Even the Biden campaign said impeaching Trump 'may be unavoidable'.

And AOC, who isn't seeking higher office this election cycle, reiterated her calls for impeachment and also accused Mueller of "playing a game of Taboo with Congress," which is actually a fairly apt comparison.

But despite growing support for impeachment, members of the Democratic Congressional leadership sounded conspicuously restrained.

Pelosi

Nancy Pelosi's statement on Mueller's remarks was surprisingly restrained.

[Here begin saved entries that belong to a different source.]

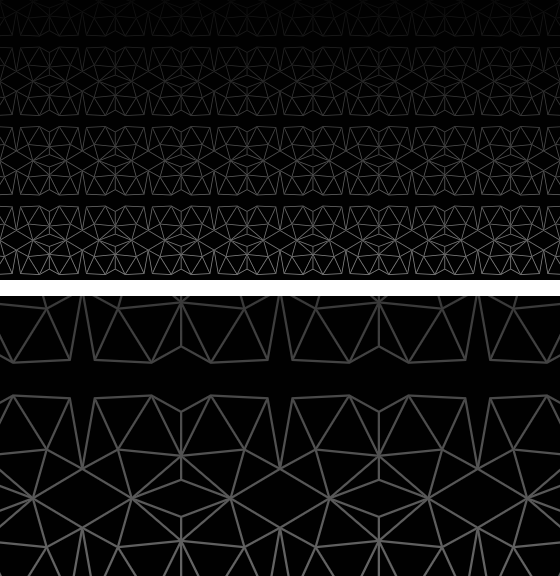
Top, the full canvas; bottom, a detail of the centre.
Give the GLSL for this pattern, as a Shadertoy shader.

```glsl
// Faceted wire lattice on black, brightening from the top down to the bottom.
// Each cell is mirrored into one quarter, where a loop over straight edges
// finds the nearest one; box-filtered coverage keeps the hairlines smooth.

// Lengths: CELL_WIDTH and LENS_LEVEL in canvas heights, the rest in cell widths
const float CELL_WIDTH = 0.2354;
const float ROW_PITCH  = 1.206;
const float LENS_LEVEL = 0.4258;   // height of one row of lens shapes
const float LINE_WIDTH = 0.0115;
const vec3  BACKGROUND = vec3(0.004);
const vec3  LINE_TOP    = vec3(0.05);
const vec3  LINE_BOTTOM = vec3(0.57);

// Corners of the quarter cell; the lens centre is the origin
const vec2 NODES[8] = vec2[8](
    vec2(0.250, 0.000),   // 0 side of the lens
    vec2(0.000, 0.094),   // 1 tip of the lens
    vec2(0.500, 0.149),   // 2 tip of the spike
    vec2(0.000, 0.215),   // 3 hub
    vec2(0.320, 0.247),   // 4 side hub
    vec2(0.150, 0.520),   // 5 inner rim
    vec2(0.437, 0.506),   // 6 outer rim
    vec2(0.000, 0.437));  // 7 notch of the rim

const int EDGE_COUNT = 13;
const ivec2 EDGES[EDGE_COUNT] = ivec2[EDGE_COUNT](
    ivec2(0, 1), ivec2(0, 2), ivec2(2, 6), ivec2(6, 5), ivec2(5, 7),
    ivec2(1, 7), ivec2(3, 0), ivec2(3, 4), ivec2(3, 5),
    ivec2(4, 0), ivec2(4, 2), ivec2(4, 5), ivec2(4, 6));

float segmentDistance(vec2 p, vec2 a, vec2 b) {
    vec2 ap = p - a, ab = b - a;
    return length(ap - ab * clamp(dot(ap, ab) / dot(ab, ab), 0.0, 1.0));
}

// Repeat the cell, then mirror it about both of its axes
vec2 foldToQuarter(vec2 p) {
    float x = fract(p.x) - 0.5;
    float y = p.y - ROW_PITCH * floor(p.y / ROW_PITCH + 0.5);
    return abs(vec2(x, y));
}

float latticeDistance(vec2 p) {
    float nearest = 1e3;
    for (int i = 0; i < EDGE_COUNT; i++) {
        nearest = min(nearest, segmentDistance(p, NODES[EDGES[i].x], NODES[EDGES[i].y]));
    }
    return nearest;
}

// Share of a pixel-wide window covered by a line at distance d
float lineCoverage(float d, float pixel) {
    float halfLine = 0.5 * LINE_WIDTH;
    float halfPixel = 0.5 * pixel;
    float overlap = min(d + halfLine, halfPixel) - max(d - halfLine, -halfPixel);
    return clamp(overlap / pixel, 0.0, 1.0);
}

void mainImage(out vec4 fragColor, in vec2 fragCoord) {
    // Horizontally centred, scaled by canvas height
    vec2 canvas = vec2(fragCoord.x - 0.5 * iResolution.x, fragCoord.y) / iResolution.y;
    vec2 lattice = (canvas - vec2(0.0, LENS_LEVEL)) / CELL_WIDTH;
    float pixel = 1.0 / (iResolution.y * CELL_WIDTH);

    float coverage = lineCoverage(latticeDistance(foldToQuarter(lattice)), pixel);

    // Vertical fade of the lines
    vec3 lineColor = mix(LINE_BOTTOM, LINE_TOP, canvas.y);
    fragColor = vec4(mix(BACKGROUND, lineColor, coverage), 1.0);
}
```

Though the leader of the Democrats in the House acknowledged that the president should be investigated, she stopped short of calling for impeach:

It is with the greatest respect for Special Counsel Robert Mueller and the deepest disappointment in the Department of Justice holding the President above the law, that I thank Special Counsel Mueller for the work he and his team did to provide a record for future action both in the Congress and in the courts regarding the Trump Administration involvement in Russian interference and obstruction of the investigation.

Special Counsel Mueller made clear that he did not exonerate the President when he stated, 'if we had confidence that the President clearly did not commit a crime, we would have said so.' He stated that the decision not to indict stemmed directly from the Department of Justice's policy that a sitting President cannot be indicted. Despite Department of Justice policy to the contrary, no one is above the law - not even the President.

The Special Counsel's report revealed that the President's campaign welcomed Russian interference in the election, and laid out eleven instances of the President's obstruction of the investigation. The Congress holds sacred its constitutional responsibility to investigate and hold the President accountable for his abuse of power.

The Congress will continue to investigate and legislate to protect our elections and secure our democracy. The American people must have the truth. We call upon the Senate to pass HR 1, the For The People Act, to protect our election systems.

We salute Special Counsel Robert Mueller and his team for his patriotic duty to seek the truth.

Schumer's response was similarly restrained.

There was at least one member of the Democratic leadership who appeared open to impeachment: Judiciary Chairman Jerry Nadler said 'all options are on the table' when asked about impeachment, adding that Mueller has demonstrated that Trump clearly lied. 

The message is clear: Despite growing support for moving ahead with impeachment proceedings among some of the 2020 candidates, Pelosi, Schumer and the rest of the leadership are sticking with their plan to forego impeachment proceedings to try and avoid inflaming Trump's base before the election.

Pursuing impeach very well might turn out to be a political trap for the Dems, but if Pelosi & Co. continue to push back against it, they could be setting themselves up for a showdown with left-wing Democrats.